Connecting the Samsung Wave to a computer
I was able to connect our phone to a computer running Windows Vista by using the Samsung Kies software (126MB download from the Samsung website plus further downloads during installation). However, despite several attempts and reinstalls I was unable to update the firmware on the Wave as Kies prompted me to do. I received the error: “MSC.Thunder.FirmwareUpdate has stopped working”. Quite frankly, I’ve given up trying now… I’ve stayed up until 3am for two nights, searched Google and online forums for solutions, consulted Twitter and I’ve still had no luck. I can’t imagine how the “average user” would fare trying to update their firmware through Kies.
The Samsung Wave is a frustrating phone to use. The main thing which lets it down is the bada operating system: there are many bugs to fix and lots of work needs to be done to improve the usability of the operating system and to “hold the user’s hand” just a little bit more. By this, we mean presenting clearer error messages, actionable notifications and a straightforward workflow.
Given how bada is a brand new operating system and the Wave is the first phone running on bada, it wouldn’t be fair to be too harsh about it now. Most likely, loads of work is going to be done on bada in the coming months and future iterations will be much better. We hope the team at Samsung will take on board some of our recommendations for bada. But for the purposes of this review, the Samsung Wave is simply not a phone we can recommend. For the time being, it’s better to stick to a tried and tested solution such as Android which has more support available, more extensive testing and a wider range of applications.

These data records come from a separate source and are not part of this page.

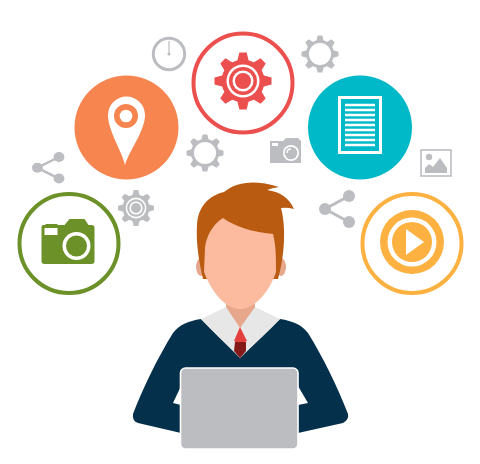
<!DOCTYPE html>
<html lang="en">
<head>
<meta charset="utf-8">
<title>Working with media apps</title>
<style>
:root {
  --paper: #ffffff;
  --red: #eb504e;
  --orange: #f6854f;
  --teal: #00b9c8;
  --green: #6b9128;
  --amber: #fdb140;
  --grey: #bcbdc1;
  --navy: #04304b;
  --hair: #b95c12;
  --skin: #fcbb9f;
  --skin-shade: #e6a78d;
  --collar: #e7e7e8;
  --tie: #e23f3d;
  --tie-dark: #84191a;
}
html, body { margin: 0; background: var(--paper); overflow: hidden; }
svg { display: block; width: 480px; height: 464px; }
.paper { fill: var(--paper); }
.red { fill: var(--red); color: var(--red); }
.orange { fill: var(--orange); }
.teal { fill: var(--teal); }
.green { fill: var(--green); color: var(--green); }
.amber { fill: var(--amber); color: var(--amber); }
.grey { fill: var(--grey); color: var(--grey); }
.badge { fill: var(--paper); stroke: currentColor; stroke-width: 4; }
.outline { fill: none; stroke: currentColor; }
.navy { fill: var(--navy); }
.hair { fill: var(--hair); }
.skin { fill: var(--skin); }
.skin-shade { fill: var(--skin-shade); }
.collar { fill: var(--collar); }
.tie { fill: var(--tie); }
.tie-dark { fill: var(--tie-dark); }
.laptop { fill: var(--grey); stroke: var(--paper); stroke-width: 1.6; }
</style>
</head>
<body>
<svg viewBox="0 0 480 464" role="img" aria-label="Man at a laptop under an arc of media icons">
  <defs>
    <path id="tooth" d="M-6 -19 L-3.6 -28.5 H3.6 L6 -19 Z"/>
    <g id="teeth">
      <use href="#tooth"/>
      <use href="#tooth" transform="rotate(45)"/>
      <use href="#tooth" transform="rotate(90)"/>
      <use href="#tooth" transform="rotate(135)"/>
      <use href="#tooth" transform="rotate(180)"/>
      <use href="#tooth" transform="rotate(225)"/>
      <use href="#tooth" transform="rotate(270)"/>
      <use href="#tooth" transform="rotate(315)"/>
    </g>
    <g id="gear-target">
      <use href="#teeth"/>
      <circle r="21.5"/>
      <circle class="paper" r="16.5"/>
      <circle r="14"/>
      <circle class="paper" r="10.5"/>
      <circle r="8"/>
    </g>
    <g id="gear-open">
      <use href="#teeth"/>
      <circle r="21.5"/>
      <circle class="paper" r="17"/>
    </g>
    <g id="camera">
      <path d="M0 8 Q0 6 2 6 H4 V5 H16 V6 H23 L28 0 H43 L47 6 H50 Q53 6 53 9 V42 Q53 45 50 45 H3 Q0 45 0 42 Z"/>
      <rect class="paper" x="3" y="9" width="13" height="7"/>
      <circle class="paper" cx="35" cy="27" r="14"/>
      <circle cx="35" cy="27" r="10.5"/>
    </g>
    <g id="share">
      <path class="outline" stroke-width="3" d="M30 6 L6 19 L30 32"/>
      <circle cx="30" cy="6" r="6"/>
      <circle cx="6" cy="19" r="6"/>
      <circle cx="30" cy="32" r="6"/>
    </g>
  </defs>

  <rect class="paper" width="480" height="464"/>

  <g id="small-icons" class="grey">
    <g id="clock">
      <circle class="outline" cx="169" cy="54" r="15.7" stroke-width="3"/>
      <path class="outline" stroke-width="1.2" d="M169 41 V54"/>
      <circle cx="169" cy="54" r="1.6"/>
    </g>
    <use href="#gear-open" transform="translate(320 54) scale(.65)"/>
    <use href="#gear-open" transform="translate(205 153) scale(.65)"/>
    <use href="#gear-target" transform="translate(136 208) scale(.63)"/>
    <use href="#share" transform="translate(32 152) scale(.9 .83)"/>
    <use href="#share" transform="translate(319 190)"/>
    <g id="small-camera">
      <path d="M270 141 H283 L286 138 H298 L301 141 V163 H270 Z"/>
      <rect class="paper" x="272" y="143" width="6" height="3"/>
      <circle class="paper" cx="291" cy="153" r="8"/>
      <circle cx="291" cy="153" r="6.3"/>
      <path class="outline" style="stroke:var(--paper)" stroke-width="1.4" d="M287 153 Q287 149 291 149"/>
    </g>
    <g id="landscape">
      <rect class="outline" x="421" y="150" width="30" height="26" stroke-width="1.6"/>
      <circle cx="429" cy="157" r="3.2"/>
      <path d="M425 173 V168 L429 164 L433 167 L440 158 L447 168 V173 Z"/>
    </g>
  </g>

  <g id="settings-badge" class="red">
    <circle class="badge" cx="243" cy="83" r="49.5"/>
    <use href="#gear-target" transform="translate(243 81)"/>
  </g>

  <g id="location-badge">
    <circle class="orange" cx="126.500" cy="127.500" r="52"/>
    <path class="paper" d="M125 165 C122 151 108 131 108 115 A18.500 18.500 0 0 1 145 115 C145 131 129 151 125 165 Z"/>
    <circle class="orange" cx="126" cy="116" r="12"/>
    <circle class="paper" cx="126" cy="116" r="6.300"/>
  </g>

  <g id="document-badge">
    <circle class="teal" cx="360" cy="127.500" r="52"/>
    <rect class="paper" x="338" y="96" width="44" height="58"/>
    <rect class="teal" x="341" y="99" width="38" height="52"/>
    <path style="stroke:var(--paper)" stroke-width="2.600" d="M345 105 H375 M345 110 H375 M345 115 H375 M345 120 H375 M345 125 H375 M345 130 H375 M345 135 H375 M345 140 H375 M345 145 H375"/>
  </g>

  <g id="camera-badge" class="green">
    <circle class="badge" cx="69" cy="243.500" r="49.500"/>
    <use href="#camera" transform="translate(41.500 219)"/>
  </g>

  <g id="play-badge" class="amber">
    <circle class="badge" cx="412" cy="243.500" r="49.500"/>
    <circle cx="412" cy="242" r="32"/>
    <circle class="paper" cx="412" cy="242" r="24.500"/>
    <circle cx="412" cy="242" r="20"/>
    <path class="paper" d="M406 229 L424 242 L406 255 Z"/>
  </g>

  <g id="man">
    <path class="navy" d="M201 319 C188 321 179 325 173 333 C158 357 143 388 133 414 Q132 421 138 423 L181 433 H298 L343 423 Q349 420 348 414 C338 388 323 357 308 333 C302 325 293 321 280 319 L240 358 Z"/>
    <path class="paper" d="M181 386 L173 403 L181 405 Z M298 386 L308 403 L298 405 Z"/>
    <path class="skin-shade" d="M226 296 H255 V312 L240 329 L226 312 Z"/>
    <path class="collar" d="M226 307 L201 319 Q217 336 240 357 Q264 336 280 319 L255 307 L240 328 Z"/>
    <path class="tie" d="M240 327 L247 341 L240 344 L234 341 Z"/>
    <path class="tie-dark" d="M235 342 H246 V351 L240 358 L234 351 Z"/>
    <ellipse class="skin-shade" cx="201" cy="267" rx="5" ry="9"/>
    <ellipse class="skin-shade" cx="281" cy="267" rx="5" ry="9"/>
    <path class="hair" d="M203 279 C198 258 196 240 197 225 C198 207 208 196 224 192 C236 182 254 179 279 187 Q272 188 267 190 C281 192 289 198 294 209 Q287 207 281 208 C286 226 285 255 278 279 Z"/>
    <path class="skin" d="M205 248 C206 237 212 225 223 218 C234 226 251 232 273 234 C276 246 276 256 276 272 C270 290 256 309 240 309 C225 309 211 291 204 272 Z"/>
  </g>

  <rect id="laptop" class="laptop" x="180.500" y="368" width="117.500" height="81" rx="5"/>
</svg>
</body>
</html>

Disclosure Notice: As part of the “Samsung Mobilers” programme, Samsung have provided me with a Samsung Wave S8500 running bada OS for review. The views expressed in this article are totally my own and reflect solely my own experiences of using the device. At no point have Samsung attempted to influence the content or conclusions of this review.